:: DATA RECORDS ::
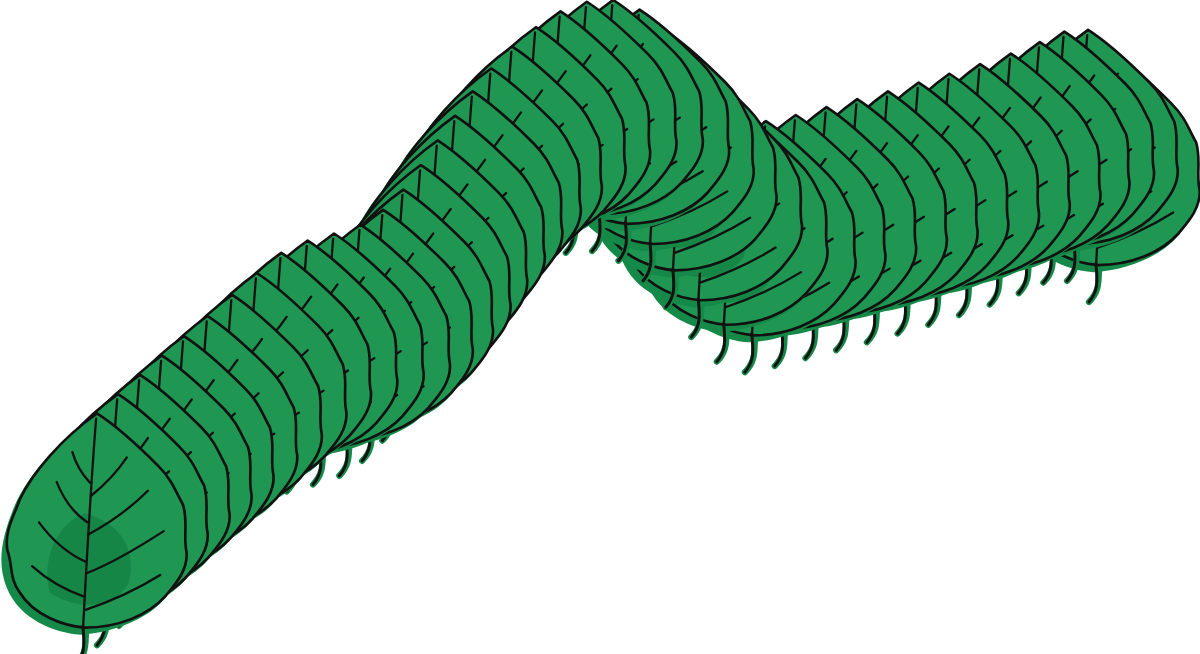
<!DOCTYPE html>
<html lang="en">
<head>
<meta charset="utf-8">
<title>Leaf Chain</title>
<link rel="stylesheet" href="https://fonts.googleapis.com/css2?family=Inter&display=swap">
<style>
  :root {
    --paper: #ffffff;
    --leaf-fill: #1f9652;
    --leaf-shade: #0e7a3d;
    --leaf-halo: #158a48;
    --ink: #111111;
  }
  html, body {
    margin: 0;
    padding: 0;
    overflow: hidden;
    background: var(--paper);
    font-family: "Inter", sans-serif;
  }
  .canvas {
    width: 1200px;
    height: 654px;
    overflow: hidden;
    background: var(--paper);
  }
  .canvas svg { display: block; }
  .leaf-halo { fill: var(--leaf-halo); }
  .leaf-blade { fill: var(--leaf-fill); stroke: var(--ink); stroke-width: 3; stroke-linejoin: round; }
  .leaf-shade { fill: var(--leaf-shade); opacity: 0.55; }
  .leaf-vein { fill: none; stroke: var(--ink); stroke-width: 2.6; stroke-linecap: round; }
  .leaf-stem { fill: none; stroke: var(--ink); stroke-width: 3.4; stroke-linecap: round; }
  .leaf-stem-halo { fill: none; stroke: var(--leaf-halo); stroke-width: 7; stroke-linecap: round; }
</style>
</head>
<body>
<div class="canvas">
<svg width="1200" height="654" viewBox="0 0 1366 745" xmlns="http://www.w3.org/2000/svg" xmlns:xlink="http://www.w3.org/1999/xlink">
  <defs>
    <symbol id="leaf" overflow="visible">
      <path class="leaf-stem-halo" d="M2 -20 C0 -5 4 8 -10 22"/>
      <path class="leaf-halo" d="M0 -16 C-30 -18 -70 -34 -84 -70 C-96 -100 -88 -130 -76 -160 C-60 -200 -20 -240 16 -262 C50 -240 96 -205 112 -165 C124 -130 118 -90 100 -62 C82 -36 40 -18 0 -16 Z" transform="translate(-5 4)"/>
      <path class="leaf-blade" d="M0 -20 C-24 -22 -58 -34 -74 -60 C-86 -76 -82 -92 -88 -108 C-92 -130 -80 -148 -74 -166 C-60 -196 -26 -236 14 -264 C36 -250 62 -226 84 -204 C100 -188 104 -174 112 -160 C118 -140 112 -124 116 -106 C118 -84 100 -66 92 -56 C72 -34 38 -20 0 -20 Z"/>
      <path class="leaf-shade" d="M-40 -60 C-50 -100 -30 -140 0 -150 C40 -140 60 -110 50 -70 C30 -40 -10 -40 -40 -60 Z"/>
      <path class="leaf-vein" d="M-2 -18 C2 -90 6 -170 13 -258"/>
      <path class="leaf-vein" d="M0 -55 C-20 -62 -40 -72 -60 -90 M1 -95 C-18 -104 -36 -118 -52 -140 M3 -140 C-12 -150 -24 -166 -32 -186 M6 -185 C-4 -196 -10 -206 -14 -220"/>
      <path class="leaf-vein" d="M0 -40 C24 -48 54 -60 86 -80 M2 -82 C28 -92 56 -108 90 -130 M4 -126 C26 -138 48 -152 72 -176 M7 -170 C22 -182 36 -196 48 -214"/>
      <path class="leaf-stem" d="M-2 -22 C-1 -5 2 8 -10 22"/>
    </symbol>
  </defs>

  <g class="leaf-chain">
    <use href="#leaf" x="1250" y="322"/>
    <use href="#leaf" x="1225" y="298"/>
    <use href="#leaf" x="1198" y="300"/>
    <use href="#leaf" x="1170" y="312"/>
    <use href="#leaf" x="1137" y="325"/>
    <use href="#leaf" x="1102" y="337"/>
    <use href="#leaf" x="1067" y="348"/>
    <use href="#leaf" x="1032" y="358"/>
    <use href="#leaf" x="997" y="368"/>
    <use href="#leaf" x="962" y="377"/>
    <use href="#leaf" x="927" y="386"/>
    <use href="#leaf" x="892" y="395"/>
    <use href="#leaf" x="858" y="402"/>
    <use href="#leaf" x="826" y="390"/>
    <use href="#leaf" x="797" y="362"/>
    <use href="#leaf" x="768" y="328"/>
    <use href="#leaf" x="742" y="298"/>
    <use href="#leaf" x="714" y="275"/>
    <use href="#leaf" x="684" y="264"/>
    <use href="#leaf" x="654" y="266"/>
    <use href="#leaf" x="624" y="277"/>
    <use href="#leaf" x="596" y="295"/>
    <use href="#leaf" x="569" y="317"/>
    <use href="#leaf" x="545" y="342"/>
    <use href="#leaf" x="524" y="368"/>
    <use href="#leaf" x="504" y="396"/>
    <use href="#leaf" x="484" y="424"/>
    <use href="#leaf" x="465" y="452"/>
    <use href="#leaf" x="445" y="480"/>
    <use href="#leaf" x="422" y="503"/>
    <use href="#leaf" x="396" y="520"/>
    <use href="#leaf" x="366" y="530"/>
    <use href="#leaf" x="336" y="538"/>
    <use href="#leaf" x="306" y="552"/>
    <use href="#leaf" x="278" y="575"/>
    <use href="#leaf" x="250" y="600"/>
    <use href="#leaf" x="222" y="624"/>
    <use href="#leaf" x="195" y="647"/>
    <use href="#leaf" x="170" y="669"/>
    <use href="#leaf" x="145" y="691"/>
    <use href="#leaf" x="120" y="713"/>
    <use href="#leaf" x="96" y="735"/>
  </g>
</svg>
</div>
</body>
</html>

:: PROBLEM TO WORK ON ::
If a record contains a picture, leave the picture out and return everything else exactly.

:: EXERCISE RESULT ::
<!DOCTYPE html>
<html lang="en">
<head>
<meta charset="utf-8">
<title>Leaf Chain</title>
<link rel="stylesheet" href="https://fonts.googleapis.com/css2?family=Inter&display=swap">
<style>
  :root {
    --paper: #ffffff;
    --leaf-fill: #1f9652;
    --leaf-shade: #0e7a3d;
    --leaf-halo: #158a48;
    --ink: #111111;
  }
  html, body {
    margin: 0;
    padding: 0;
    overflow: hidden;
    background: var(--paper);
    font-family: "Inter", sans-serif;
  }
  .canvas {
    width: 1200px;
    height: 654px;
    overflow: hidden;
    background: var(--paper);
  }
  .canvas svg { display: block; }
  .leaf-halo { fill: var(--leaf-halo); }
  .leaf-blade { fill: var(--leaf-fill); stroke: var(--ink); stroke-width: 3; stroke-linejoin: round; }
  .leaf-shade { fill: var(--leaf-shade); opacity: 0.55; }
  .leaf-vein { fill: none; stroke: var(--ink); stroke-width: 2.6; stroke-linecap: round; }
  .leaf-stem { fill: none; stroke: var(--ink); stroke-width: 3.4; stroke-linecap: round; }
  .leaf-stem-halo { fill: none; stroke: var(--leaf-halo); stroke-width: 7; stroke-linecap: round; }
</style>
</head>
<body>
<div class="canvas">
<svg width="1200" height="654" viewBox="0 0 1366 745" xmlns="http://www.w3.org/2000/svg" xmlns:xlink="http://www.w3.org/1999/xlink">
  <defs>
    <symbol id="leaf" overflow="visible">
      <path class="leaf-stem-halo" d="M2 -20 C0 -5 4 8 -10 22"/>
      <path class="leaf-halo" d="M0 -16 C-30 -18 -70 -34 -84 -70 C-96 -100 -88 -130 -76 -160 C-60 -200 -20 -240 16 -262 C50 -240 96 -205 112 -165 C124 -130 118 -90 100 -62 C82 -36 40 -18 0 -16 Z" transform="translate(-5 4)"/>
      <path class="leaf-blade" d="M0 -20 C-24 -22 -58 -34 -74 -60 C-86 -76 -82 -92 -88 -108 C-92 -130 -80 -148 -74 -166 C-60 -196 -26 -236 14 -264 C36 -250 62 -226 84 -204 C100 -188 104 -174 112 -160 C118 -140 112 -124 116 -106 C118 -84 100 -66 92 -56 C72 -34 38 -20 0 -20 Z"/>
      <path class="leaf-shade" d="M-40 -60 C-50 -100 -30 -140 0 -150 C40 -140 60 -110 50 -70 C30 -40 -10 -40 -40 -60 Z"/>
      <path class="leaf-vein" d="M-2 -18 C2 -90 6 -170 13 -258"/>
      <path class="leaf-vein" d="M0 -55 C-20 -62 -40 -72 -60 -90 M1 -95 C-18 -104 -36 -118 -52 -140 M3 -140 C-12 -150 -24 -166 -32 -186 M6 -185 C-4 -196 -10 -206 -14 -220"/>
      <path class="leaf-vein" d="M0 -40 C24 -48 54 -60 86 -80 M2 -82 C28 -92 56 -108 90 -130 M4 -126 C26 -138 48 -152 72 -176 M7 -170 C22 -182 36 -196 48 -214"/>
      <path class="leaf-stem" d="M-2 -22 C-1 -5 2 8 -10 22"/>
    </symbol>
  </defs>

  <g class="leaf-chain">
    <use href="#leaf" x="1250" y="322"/>
    <use href="#leaf" x="1225" y="298"/>
    <use href="#leaf" x="1198" y="300"/>
    <use href="#leaf" x="1170" y="312"/>
    <use href="#leaf" x="1137" y="325"/>
    <use href="#leaf" x="1102" y="337"/>
    <use href="#leaf" x="1067" y="348"/>
    <use href="#leaf" x="1032" y="358"/>
    <use href="#leaf" x="997" y="368"/>
    <use href="#leaf" x="962" y="377"/>
    <use href="#leaf" x="927" y="386"/>
    <use href="#leaf" x="892" y="395"/>
    <use href="#leaf" x="858" y="402"/>
    <use href="#leaf" x="826" y="390"/>
    <use href="#leaf" x="797" y="362"/>
    <use href="#leaf" x="768" y="328"/>
    <use href="#leaf" x="742" y="298"/>
    <use href="#leaf" x="714" y="275"/>
    <use href="#leaf" x="684" y="264"/>
    <use href="#leaf" x="654" y="266"/>
    <use href="#leaf" x="624" y="277"/>
    <use href="#leaf" x="596" y="295"/>
    <use href="#leaf" x="569" y="317"/>
    <use href="#leaf" x="545" y="342"/>
    <use href="#leaf" x="524" y="368"/>
    <use href="#leaf" x="504" y="396"/>
    <use href="#leaf" x="484" y="424"/>
    <use href="#leaf" x="465" y="452"/>
    <use href="#leaf" x="445" y="480"/>
    <use href="#leaf" x="422" y="503"/>
    <use href="#leaf" x="396" y="520"/>
    <use href="#leaf" x="366" y="530"/>
    <use href="#leaf" x="336" y="538"/>
    <use href="#leaf" x="306" y="552"/>
    <use href="#leaf" x="278" y="575"/>
    <use href="#leaf" x="250" y="600"/>
    <use href="#leaf" x="222" y="624"/>
    <use href="#leaf" x="195" y="647"/>
    <use href="#leaf" x="170" y="669"/>
    <use href="#leaf" x="145" y="691"/>
    <use href="#leaf" x="120" y="713"/>
    <use href="#leaf" x="96" y="735"/>
  </g>
</svg>
</div>
</body>
</html>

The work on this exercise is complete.